### WHAT IS EXPECTED
Search the material below for the word "define". Copy every line where it is found.

### RECORDS SUPPLIED

BEGIN

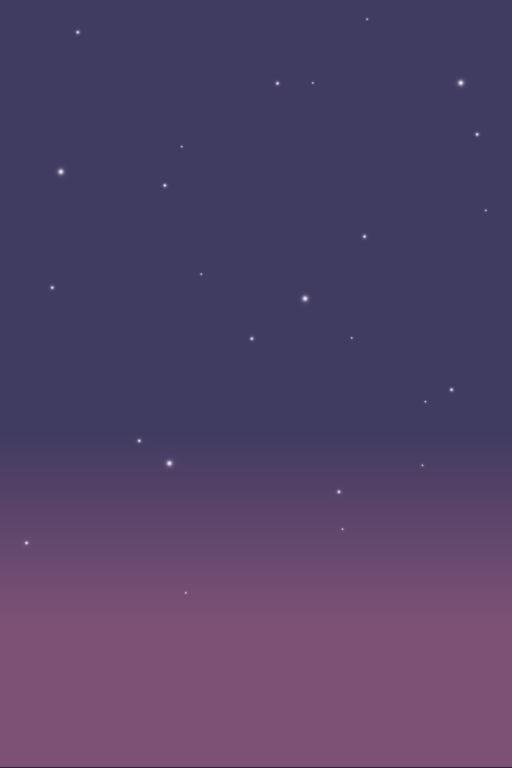
This background is drawn by a WebGL 1 fragment shader. Its source:

```glsl
precision highp float;
// Dusk sky: indigo fading to mauve near the horizon, with sparse soft stars.

uniform vec2 u_resolution;

#define NIGHT vec3(0.252, 0.230, 0.378)
#define MAUVE vec3(0.492, 0.318, 0.462)
#define GROUND vec3(0.20, 0.13, 0.21)
#define STAR_TINT vec3(0.96, 0.93, 0.98)
#define FADE_TOP 0.44
#define FADE_BOTTOM 0.19
#define GROUND_HEIGHT 0.0014
#define MAX_STARS 11

// Bright core with a faint halo
float star(float dist, float radius) {
  float d = dist / radius;
  return 0.85 * exp(-d * d) + 0.15 * exp(-0.3 * d * d);
}

// Scatters stars along a wrapped quadratic sequence: start + step * i + bend * i * i
float starLayer(vec2 p, float aspect, vec2 start, vec2 stride, vec2 bend,
                float count, float radius) {
  float light = 0.0;
  for (int i = 0; i < MAX_STARS; i++) {
    float n = float(i);
    if (n >= count) break;
    vec2 center = fract(start + stride * n + bend * n * n);
    center.x *= aspect;
    light += star(length(p - center), radius);
  }
  return light;
}

void main() {
  // Height is one unit; x runs from 0 to the aspect ratio
  vec2 p = gl_FragCoord.xy / u_resolution.y;
  float aspect = u_resolution.x / u_resolution.y;
  float pixel = 1.0 / u_resolution.y;

  // Sky gradient
  float dusk = clamp((FADE_TOP - p.y) / (FADE_TOP - FADE_BOTTOM), 0.0, 1.0);
  vec3 color = mix(NIGHT, MAUVE, dusk);

  // Large, medium and small stars
  float light = starLayer(p, aspect, vec2(0.900, 0.892), vec2(0.090, -0.091),
                          vec2(0.129, -0.0247), 4.0, 0.0032);
  light += 0.9 * starLayer(p, aspect, vec2(0.152, 0.958), vec2(0.390, -0.0665),
                           vec2(0.0), 11.0, 0.0020);
  light += 0.7 * starLayer(p, aspect, vec2(0.717, 0.975), vec2(-0.031, -0.083),
                           vec2(-0.075, 0.0), 10.0, 0.0013);
  color = mix(color, STAR_TINT, min(light, 1.0));

  // Thin dark line of ground
  float ground = clamp((GROUND_HEIGHT - p.y) / pixel + 0.5, 0.0, 1.0);
  color = mix(color, GROUND, ground);

  gl_FragColor = vec4(color, 1.0);
}
```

END

### EXERCISE OUTPUT
#define NIGHT vec3(0.252, 0.230, 0.378)
#define MAUVE vec3(0.492, 0.318, 0.462)
#define GROUND vec3(0.20, 0.13, 0.21)
#define STAR_TINT vec3(0.96, 0.93, 0.98)
#define FADE_TOP 0.44
#define FADE_BOTTOM 0.19
#define GROUND_HEIGHT 0.0014
#define MAX_STARS 11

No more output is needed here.